The $3-million figure is Winnipeg’s estimated share of a $150-million kitty for community centre improvements, said city council finance chairman Scott Fielding (St. James). He said the city may also be in line to receive part of a $27-million federal commitment to urban Aboriginal development – and perhaps some cash for sewage-treatment upgrades as part of an unspecified pledge to protect Lake Winnipeg.
Fielding, who is considering a run for the leadership of Manitoba’s Progressive Conservatives, said he was pleased with the federal Tory budget.
"Is it everything we wanted? No, but we think it’s a step in the right direction," he said.
Fielding and Swandel said it’s unclear whether the federal plan to eliminate the penny will have any effect on jobs at the Royal Canadian Mint in Winnipeg. It’s also unclear how many Winnipeg jobs will be affected by a plan to eliminate approximately 19,000 federal public-service positions, said Robyn Benson, regional executive vice-president for the Public Service Alliance of Canada.
She said her union is more concerned about program cuts such as the $56-million reduction to the Canadian Food Inspection Agency’s budget. "What inspections will not be done?" she mused, speculating food safety could suffer as a result.
In a similar vein, Shauna MacKinnon of the left-of-centre Canadian Centre for Policy Alternatives described Ottawa’s latest spending plan as an "ideologically budget" that makes needless changes to old-age benefits.
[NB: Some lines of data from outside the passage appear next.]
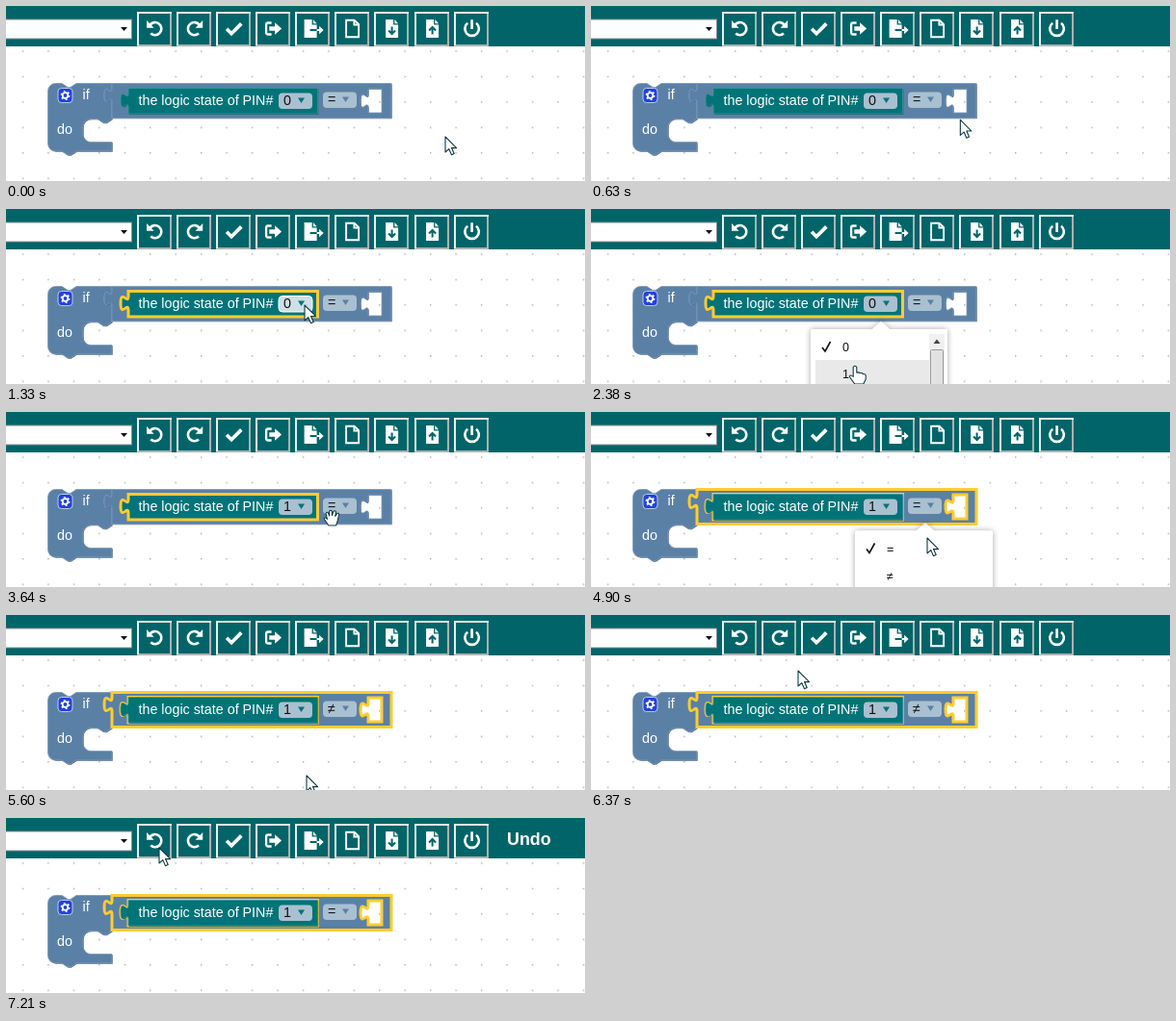
An HTML page that plays this animation: 601x182 px, repeating every 8000 ms.

```html
<!DOCTYPE html>
<html lang="en">
<head>
<meta charset="utf-8">
<title>Block editor</title>
<style>
  html, body { margin: 0; width: 100%; height: 100%; overflow: hidden; background: #fff; }
  svg { display: block; width: 601px; height: 182px; }
  text { font: 14.3px "Liberation Sans", Arial, sans-serif; }
  .label { fill: #fff; }
  .field rect { fill: #a9c0d0; }
  .field.hover rect { fill: #cfdfe6; stroke: #fff; }
  .menu text { font-size: 12.5px; fill: #111; }
  .selected { fill: none; stroke: #fc3; stroke-width: 3; }
  .icon { fill: #fff; }
  .line { fill: none; stroke: #fff; stroke-width: 2.6; }
  .cut { fill: none; stroke: #006468; stroke-width: 2; }
  .edge { fill: none; stroke-width: 2; }
</style>
</head>
<body>
<svg viewBox="0 0 601 182">
  <defs>
    <pattern id="dots" x="16.8" y="46.3" width="26.45" height="26.45" patternUnits="userSpaceOnUse">
      <rect width="1.4" height="1.4" fill="#a8a8a8"/>
    </pattern>
    <filter id="shadow" x="-20%" y="-20%" width="140%" height="140%">
      <feDropShadow dx="0" dy="0" stdDeviation="3" flood-color="#000" flood-opacity=".35"/>
    </filter>
  </defs>
  <rect width="601" height="182" fill="#fff"/>
  <rect y="43" width="601" height="139" fill="url(#dots)"/>
  <g id="toolbar">
    <rect width="601" height="42" fill="#006468"/>
    <rect x="-2" y="14" width="132.5" height="20" fill="#fff" stroke="#868d8d"/>
    <path d="M119 22h7l-3.5 4z" fill="#111"/>
    <text id="hint" class="label" x="520" y="28" style="font-size:17.9px;font-weight:bold">Undo</text>
  </g>
  <g id="blocks"></g>
  <g id="menus" class="menu"></g>
  <g id="cursors"></g>
</svg>
<script>
const LOOP = 8000, STEP = 70;
const $ = id => document.getElementById(id);

function add(parent, tag, attrs = {}, text = "") {
  const node = document.createElementNS("http://www.w3.org/2000/svg", tag);
  for (const key in attrs) node.setAttribute(key, attrs[key]);
  node.textContent = text;
  return parent.appendChild(node);
}
const show = (node, on) => node.setAttribute("visibility", on ? "visible" : "hidden");

// Toolbar
const page = "M-6.5-9.5H1.5V-4H6.5V9.5H-6.5Z M2.8-9.5 6.5-5.3H2.8Z";
const undo = [["line", "M-5.3-3.6A6.6 6.6 0 1 1-4.4 5"], ["icon", "M-8.6-8.4v7.6h7.6z"]];
const icons = [
  undo,
  undo,
  [["line", "M-7.5 .3-2.6 5.2 7.7-5.1", 3.7]],
  [["line", "M-2-6H-5.5a2 2 0 0 0-2 2v8a2 2 0 0 0 2 2H-2", 2.3], ["icon", "M-4.3-2.2H1.5v-4l7 6.2-7 6.2v-4H-4.3z"]],
  [["icon", page, 0, -2.5], ["cut", "M-3 1.5H4.5"], ["line", "M4 1.5H8", 2], ["icon", "M6.5-2.8 11 1.5 6.5 5.8z"]],
  [["line", "M-6.5-8.8H2L6.5-4.3V8.8H-6.5Z M1.8-8.8V-4H6.5", 1.9]],
  [["icon", page], ["cut", "M0-2V5M-3.5 2 0 5.5 3.5 2"]],
  [["icon", page], ["cut", "M0 6V-1M-3.5 2 0-1.5 3.5 2"]],
  [["line", "M-4.4-5.7A7.3 7.3 0 1 0 4.4-5.7M0-9.3V.5"]]
];
icons.forEach((parts, i) => {
  const x = 154 + Math.round(i * 41.08);
  add($("toolbar"), "path", { class: "edge", d: `M${x + 17} 6V41H${x - 18}`, stroke: "#a9b3b3" });
  add($("toolbar"), "path", { class: "edge", d: `M${x - 17} 41V7H${x + 18}`, stroke: "#e8eded" });
  const g = add($("toolbar"), "g", { transform: `translate(${x + .6} 23.5) scale(${i === 1 ? -1 : 1} 1)` });
  for (const [kind, d, width, dx = 0] of parts) {
    const path = add(g, "path", { class: kind, d, transform: `translate(${dx})` });
    if (width) path.style.strokeWidth = width;
  }
});

// Blocks
const tabDown = "v5c0 10-8-8-8 7.5s8-2.5 8 7.5";
const tabUp = "c0-10-8 8-8-7.5s8 2.5 8-7.5v-5";
const notchRight = "l6 4 3 0 6-4", notchLeft = "l-6 4-3 0-6-4";
const outputBlock = (l, t, r, b) => `M${l} ${t}H${r}V${b}H${l}V${t + 20}${tabUp}Z`;
const ifPath = `M43.5 88.5a8 8 0 0 1 8-8H58${notchRight}H110${tabDown}V117.5${notchLeft}h-7a8 8 0 0 0-8 8v8a8 8 0 0 0 8 8H110V151H73${notchLeft}H51.5a8 8 0 0 1-8-8Z`;
const socket = `M376 86${tabDown}V111H390V86Z`;
const pinPath = outputBlock(127, 85.5, 323.5, 112);
const comparePath = outputBlock(110, 80.5, 400, 116.5) + socket;

const blocks = $("blocks");
const BLUE = "#5b80a5", TEAL = "#007478";
function block(d, fill, light, dark) {
  add(blocks, "path", { d, fill: dark, transform: "translate(.7 .7)", "fill-rule": "evenodd" });
  add(blocks, "path", { d, fill, stroke: light, "stroke-width": .8, "fill-rule": "evenodd" });
}
const outline = d => add(blocks, "path", { class: "selected", d });
const label = (x, y, text) => add(blocks, "text", { class: "label", x, y }, text);
function field(x, y, color) {
  const g = add(blocks, "g", { class: "field" });
  add(g, "rect", { x, y, width: 35, height: 16.5, rx: 4 });
  const text = add(g, "text", { x: x + 5, y: y + 12.5, fill: "#111" });
  add(g, "path", { d: `M${x + 20} ${y + 5}h7l-3.5 5.5z`, fill: color });
  return { g, text, x, y };
}
const inField = (f, p) => p.x >= f.x && p.x <= f.x + 35 && p.y >= f.y && p.y <= f.y + 16.5;

block(ifPath, BLUE, "#7d9aba", "#496684");
block(comparePath, BLUE, "#7d9aba", "#496684");
// The selection also rims the hole that holds the inner block.
const compareOutline = outline(comparePath + pinPath);
block(pinPath, TEAL, "#3f9699", "#004c50");
add(blocks, "rect", { x: 54, y: 85.5, width: 15, height: 15, rx: 3.5, fill: "#2343dc", stroke: "#bccbe6" });
add(blocks, "circle", { cx: 61.5, cy: 93, r: 2.8, fill: "none", stroke: "#fff", "stroke-width": 1.8 });
add(blocks, "circle", { cx: 61.5, cy: 93, r: 4.2, fill: "none", stroke: "#fff", "stroke-width": 1.5, "stroke-dasharray": "1.8 2.6" });
label(79.5, 97, "if");
label(53, 133, "do");
label(137.5, 103, "the logic state of PIN#");
const pinField = field(283, 90.5, TEAL), compareField = field(329, 89.5, BLUE);
const pinOutline = outline(pinPath);

// Menus
function menu(left, top, right, peak, options, scroll) {
  const g = add($("menus"), "g");
  add(g, "path", {
    d: `M${left} 200V${top + 2}q0-2 2-2H${peak - 9}l9-8 9 8H${right - 2}q2 0 2 2V200Z`,
    fill: "#fff", filter: "url(#shadow)"
  });
  const first = top + 4;
  const band = add(g, "rect", { x: left + 5, width: right - left - (scroll ? 24 : 10), height: 28, fill: "#e9e9e9" });
  add(g, "path", { d: `M${left + 12} ${top + 19}l3 4 5.5-10`, fill: "none", stroke: "#111", "stroke-width": 1.6 });
  options.forEach((text, i) => add(g, "text", { x: left + 33, y: top + 23 + i * 28 }, text));
  if (scroll) {
    const x = right - 19;
    add(g, "rect", { x, y: top + 5, width: 16, height: 60, fill: "#f0f0f0" });
    add(g, "path", { d: `M${x + 4.5} ${top + 15}l3.5-4.5 3.5 4.5z`, fill: "#444" });
    add(g, "rect", { x: x + 1.5, y: top + 21.5, width: 13, height: 50, rx: 1, fill: "#e2e2e2", stroke: "#999" });
  }
  return { g, band, first, left, right };
}
const pinMenu = menu(228, 125, 370, 301, ["0", "1"], true);
const compareMenu = menu(274, 123.5, 417, 347, ["=", "≠"], false);

function drawMenu(m, t, open, close, p) {
  const on = t >= open && t < close;
  const k = Math.min(1, (t - open + STEP) / 280);
  m.g.setAttribute("display", on ? "inline" : "none");
  m.g.setAttribute("opacity", k);
  m.g.setAttribute("transform", `translate(0 ${(k - 1) * 5})`);
  const over = on && p.y >= m.first + 5 && p.x > m.left && p.x < m.right;
  show(m.band, over);
  if (over) m.band.setAttribute("y", m.first + 28 * Math.floor((p.y - m.first) / 28));
  return over;
}

// Cursors, each drawn around its hot spot
const shapes = {
  arrow: "M0 0V16L3.8 12.6 6.5 18.8 9.2 17.6 6.5 11.6H11.6Z",
  pointer: "M-1.8 1.5Q0-1 1.8 1.5V7.2q2-1 3.4.6 2-.8 3.2.8 2-.4 2.8 1.4V14L8.8 19H-.2L-5.8 11.2q.6-2.6 4 .2Z",
  hand: "M-3.2 8-7.8 1.2q.3-2.4 3.2.2L-6-4.6q1.2-2.3 2.7 0l.9 2.6V-6.6q1.4-2.3 2.8 0v4.2L1.9-6.4q1.7-1.8 2.6.2L3.8-1.6 5.4-4.3q2-1.3 2.2.8L6 4 4.6 8Z"
};
const cursors = {};
for (const kind in shapes)
  cursors[kind] = add($("cursors"), "path", { d: shapes[kind], fill: "#fff", stroke: "#0e3a44", "stroke-width": 1.1, "stroke-linejoin": "round" });

// Time, x, y of the pointer
const route = [
  [0, 456, 136], [210, 450, 134], [280, 450, 134], [910, 330, 106], [1050, 330, 106],
  [1260, 310, 100], [1890, 310, 100], [2380, 274, 163], [2940, 274, 163],
  [3640, 338, 110], [3780, 346, 101], [4690, 346, 101], [4900, 349, 131],
  [5110, 312, 167], [6020, 312, 167], [6370, 215, 58], [6860, 159, 31], [LOOP, 159, 31]
];
function pointerAt(t) {
  const i = route.findIndex(stop => stop[0] > t);
  const [t0, x0, y0] = route[i - 1], [t1, x1, y1] = route[i];
  const k = (t - t0) / (t1 - t0);
  return { x: x0 + (x1 - x0) * k, y: y0 + (y1 - y0) * k };
}

function draw(time) {
  const t = Math.floor(time % LOOP / STEP) * STEP;
  const p = pointerAt(t);
  pinField.text.textContent = t < 2800 ? "0" : "1";
  compareField.text.textContent = t >= 5600 && t < 6930 ? "≠" : "=";
  show(pinOutline, t >= 1330 && t < 3850);
  show(compareOutline, t >= 3850);

  const overPinMenu = drawMenu(pinMenu, t, 1470, 2800, p);
  const overCompareMenu = drawMenu(compareMenu, t, 4480, 5600, p);
  let overField = false;
  for (const f of [pinField, compareField]) {
    const hover = inField(f, p);
    overField ||= hover;
    f.g.classList.toggle("hover", hover);
  }
  const overBlock = p.x > 43 && p.x < 401 && p.y > 80 && p.y < (p.x < 110 ? 151 : 117);
  const kind = overPinMenu || overCompareMenu ? "pointer" : overBlock && !overField ? "hand" : "arrow";
  for (const name in cursors) show(cursors[name], name === kind);
  $("cursors").setAttribute("transform", `translate(${p.x} ${p.y})`);
  show($("hint"), p.x > 136 && p.x < 172 && p.y > 6 && p.y < 41);
}

const start = performance.now();
function tick() {
  draw(performance.now() - start);
  requestAnimationFrame(tick);
}
tick();
</script>
</body>
</html>
```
"Canada’s greatest success story on the poverty front has been reductions to seniors’ poverty. We are reversing that trend," she said. The budget also does not do enough Aboriginal education and completely misses an opportunity to alleviate housing shortages, she added.
On the other side of the ideological coin, Winnipeg Chamber of Commerce president Dave Angus said he would have preferred to see more aggressive spending cuts in the budget, along with a more aggressive timetable toward returning to a balanced budget.
"It was definitely a balanced approach," said Angus, who praised commitments to innovation. "There are pockets within this budget that will be helpful but it’s difficult to judge, because it wasn’t prefaced with a bold vision of what they want to accomplish."
Derek Nepinak, grand chief of the Assembly of Manitoba Chiefs, said there were some positive initiatives in the budget for aboriginal people.
"I think parts of it could be characterized as goodwill gestures towards addressing some of the substantial issues that we have in Manitoba," Nepinak said.
Larry Kusch didn’t know what he wanted to do with his life until he attended a high school newspaper editor’s workshop in Regina in the summer of 1969 and listened to a university student speak glowingly about the journalism program at Carleton University in Ottawa.